> [Exercise brief] Give back all of the data exactly as it stands, with the pictures removed.

> [Input material]
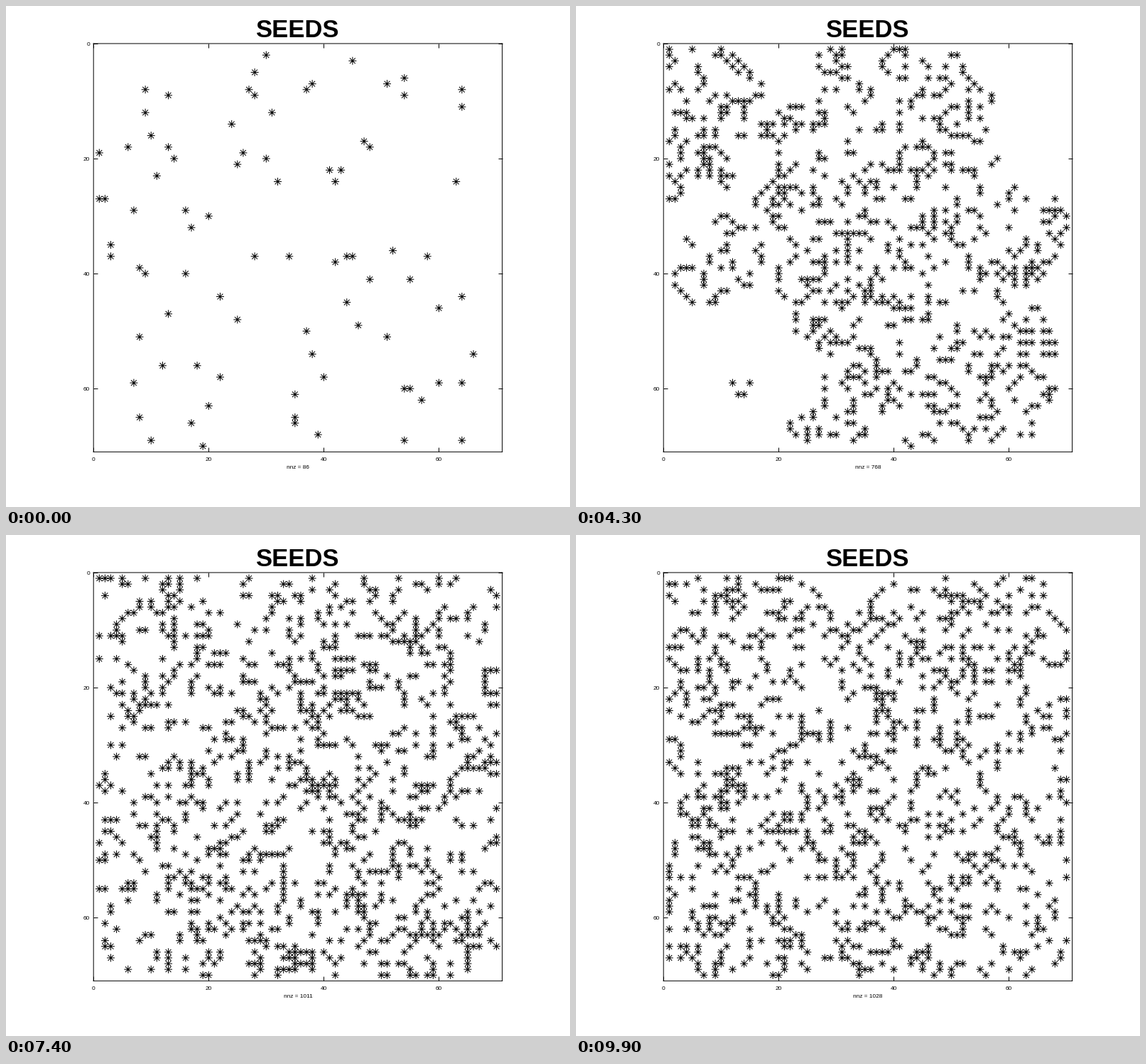
A matplotlib script for the animation above (10000 ms loop, 794 px wide and 706 px high).

```python
import random

import matplotlib.pyplot as plt
import numpy as np
from matplotlib.animation import FuncAnimation

W, H, DPI = 794, 706, 64
N, STEPS, ALIVE = 70, 100, 86

# Square plot box inside the usual 0.13-0.905 by 0.11-0.925 axes area.
SIDE = 0.815 * H
LEFT, TOP = 0.5175 * W - SIDE / 2, 0.075 * H
CELL = SIDE / (N + 1)

# Close groups (column, row) that start the growth; lone cells just die out.
GROUPS = [
    (38, 7), (37, 8), (27, 8), (28, 9), (47, 17), (48, 18), (13, 18), (14, 20),
    (26, 19), (25, 21), (41, 22), (43, 22), (42, 24), (1, 27), (2, 27),
    (3, 35), (3, 37), (44, 37), (45, 37), (42, 38), (8, 39), (9, 40),
    (54, 60), (55, 60), (57, 62), (35, 65), (35, 66),
]


def px(v):
    """Pixels to points."""
    return v * 72 / DPI


def first_board():
    """The groups plus random lone cells, too far apart to interact."""
    rng = random.Random(7)
    cells = list(GROUPS)
    while len(cells) < ALIVE:
        c, r = rng.randint(1, N), rng.randint(1, N)
        if all(max(abs(c - a), abs(r - b)) > 2 for a, b in cells):
            cells.append((c, r))
    board = np.zeros((N, N), int)
    for c, r in cells:
        board[r - 1, c - 1] = 1
    return board


def step(board):
    """Seeds rule: a dead cell with exactly two neighbours is born, all others die."""
    p = np.pad(board, 1)
    near = sum(p[i:i + N, j:j + N] for i in range(3) for j in range(3)) - board
    return ((board == 0) & (near == 2)).astype(int)


boards = [first_board()]
while len(boards) < STEPS:
    boards.append(step(boards[-1]))

plt.rcParams.update({"font.family": "Liberation Sans", "path.simplify": False})
fig = plt.figure(figsize=(W / DPI, H / DPI), dpi=DPI, facecolor="white")


def label(x, y, text, size=8.3, ha="center", **kw):
    return fig.text(x / W, 1 - y / H, text, fontsize=px(size), ha=ha,
                    va="baseline", color="black", **kw)


ax = fig.add_axes([LEFT / W, 1 - (TOP + SIDE) / H, SIDE / W, SIDE / H])
ax.set(xlim=(0, N + 1), ylim=(N + 1, 0))
ticks = range(0, N, 20)
ax.set_xticks(ticks)
ax.set_yticks(ticks)
ax.tick_params(direction="in", length=px(6), width=px(1), top=True, right=True,
               labelleft=False, labelbottom=False)
for spine in ax.spines.values():
    spine.set_linewidth(px(1))
    spine.set_snap(False)

for t in ticks:
    label(LEFT + t * CELL, 641, str(t))
    label(LEFT - 5, TOP + t * CELL + 3, str(t), ha="right")

label(LEFT + SIDE / 2, 44, "SEEDS", size=34.6, weight="bold")
count = label(LEFT + SIDE / 2, 652, "")

# Asterisk: four strokes through the centre, separated by gaps.
angles = np.arange(4) * np.pi / 4
arm = 5.5 / CELL * np.column_stack([np.cos(angles), np.sin(angles)])
star = np.stack([-arm, arm, np.full_like(arm, np.nan)], axis=1).reshape(-1, 2)
marks, = ax.plot([], [], color="black", lw=px(1), snap=False,
                 solid_capstyle="butt", clip_on=False)


def draw(k):
    rows, cols = np.nonzero(boards[k])
    centres = np.column_stack([cols, rows]) + 1
    strokes = (centres[:, None] + star).reshape(-1, 2)
    marks.set_data(strokes[:, 0], strokes[:, 1])
    count.set_text(f"nnz = {len(rows)}")
    return marks, count


anim = FuncAnimation(fig, draw, frames=STEPS, interval=100, repeat=True,
                     repeat_delay=0)
plt.show()
```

> [Written answer]
A matplotlib script for the animation above (10000 ms loop, 794 px wide and 706 px high).

```python
import random

import matplotlib.pyplot as plt
import numpy as np
from matplotlib.animation import FuncAnimation

W, H, DPI = 794, 706, 64
N, STEPS, ALIVE = 70, 100, 86

# Square plot box inside the usual 0.13-0.905 by 0.11-0.925 axes area.
SIDE = 0.815 * H
LEFT, TOP = 0.5175 * W - SIDE / 2, 0.075 * H
CELL = SIDE / (N + 1)

# Close groups (column, row) that start the growth; lone cells just die out.
GROUPS = [
    (38, 7), (37, 8), (27, 8), (28, 9), (47, 17), (48, 18), (13, 18), (14, 20),
    (26, 19), (25, 21), (41, 22), (43, 22), (42, 24), (1, 27), (2, 27),
    (3, 35), (3, 37), (44, 37), (45, 37), (42, 38), (8, 39), (9, 40),
    (54, 60), (55, 60), (57, 62), (35, 65), (35, 66),
]


def px(v):
    """Pixels to points."""
    return v * 72 / DPI


def first_board():
    """The groups plus random lone cells, too far apart to interact."""
    rng = random.Random(7)
    cells = list(GROUPS)
    while len(cells) < ALIVE:
        c, r = rng.randint(1, N), rng.randint(1, N)
        if all(max(abs(c - a), abs(r - b)) > 2 for a, b in cells):
            cells.append((c, r))
    board = np.zeros((N, N), int)
    for c, r in cells:
        board[r - 1, c - 1] = 1
    return board


def step(board):
    """Seeds rule: a dead cell with exactly two neighbours is born, all others die."""
    p = np.pad(board, 1)
    near = sum(p[i:i + N, j:j + N] for i in range(3) for j in range(3)) - board
    return ((board == 0) & (near == 2)).astype(int)


boards = [first_board()]
while len(boards) < STEPS:
    boards.append(step(boards[-1]))

plt.rcParams.update({"font.family": "Liberation Sans", "path.simplify": False})
fig = plt.figure(figsize=(W / DPI, H / DPI), dpi=DPI, facecolor="white")


def label(x, y, text, size=8.3, ha="center", **kw):
    return fig.text(x / W, 1 - y / H, text, fontsize=px(size), ha=ha,
                    va="baseline", color="black", **kw)


ax = fig.add_axes([LEFT / W, 1 - (TOP + SIDE) / H, SIDE / W, SIDE / H])
ax.set(xlim=(0, N + 1), ylim=(N + 1, 0))
ticks = range(0, N, 20)
ax.set_xticks(ticks)
ax.set_yticks(ticks)
ax.tick_params(direction="in", length=px(6), width=px(1), top=True, right=True,
               labelleft=False, labelbottom=False)
for spine in ax.spines.values():
    spine.set_linewidth(px(1))
    spine.set_snap(False)

for t in ticks:
    label(LEFT + t * CELL, 641, str(t))
    label(LEFT - 5, TOP + t * CELL + 3, str(t), ha="right")

label(LEFT + SIDE / 2, 44, "SEEDS", size=34.6, weight="bold")
count = label(LEFT + SIDE / 2, 652, "")

# Asterisk: four strokes through the centre, separated by gaps.
angles = np.arange(4) * np.pi / 4
arm = 5.5 / CELL * np.column_stack([np.cos(angles), np.sin(angles)])
star = np.stack([-arm, arm, np.full_like(arm, np.nan)], axis=1).reshape(-1, 2)
marks, = ax.plot([], [], color="black", lw=px(1), snap=False,
                 solid_capstyle="butt", clip_on=False)


def draw(k):
    rows, cols = np.nonzero(boards[k])
    centres = np.column_stack([cols, rows]) + 1
    strokes = (centres[:, None] + star).reshape(-1, 2)
    marks.set_data(strokes[:, 0], strokes[:, 1])
    count.set_text(f"nnz = {len(rows)}")
    return marks, count


anim = FuncAnimation(fig, draw, frames=STEPS, interval=100, repeat=True,
                     repeat_delay=0)
plt.show()
```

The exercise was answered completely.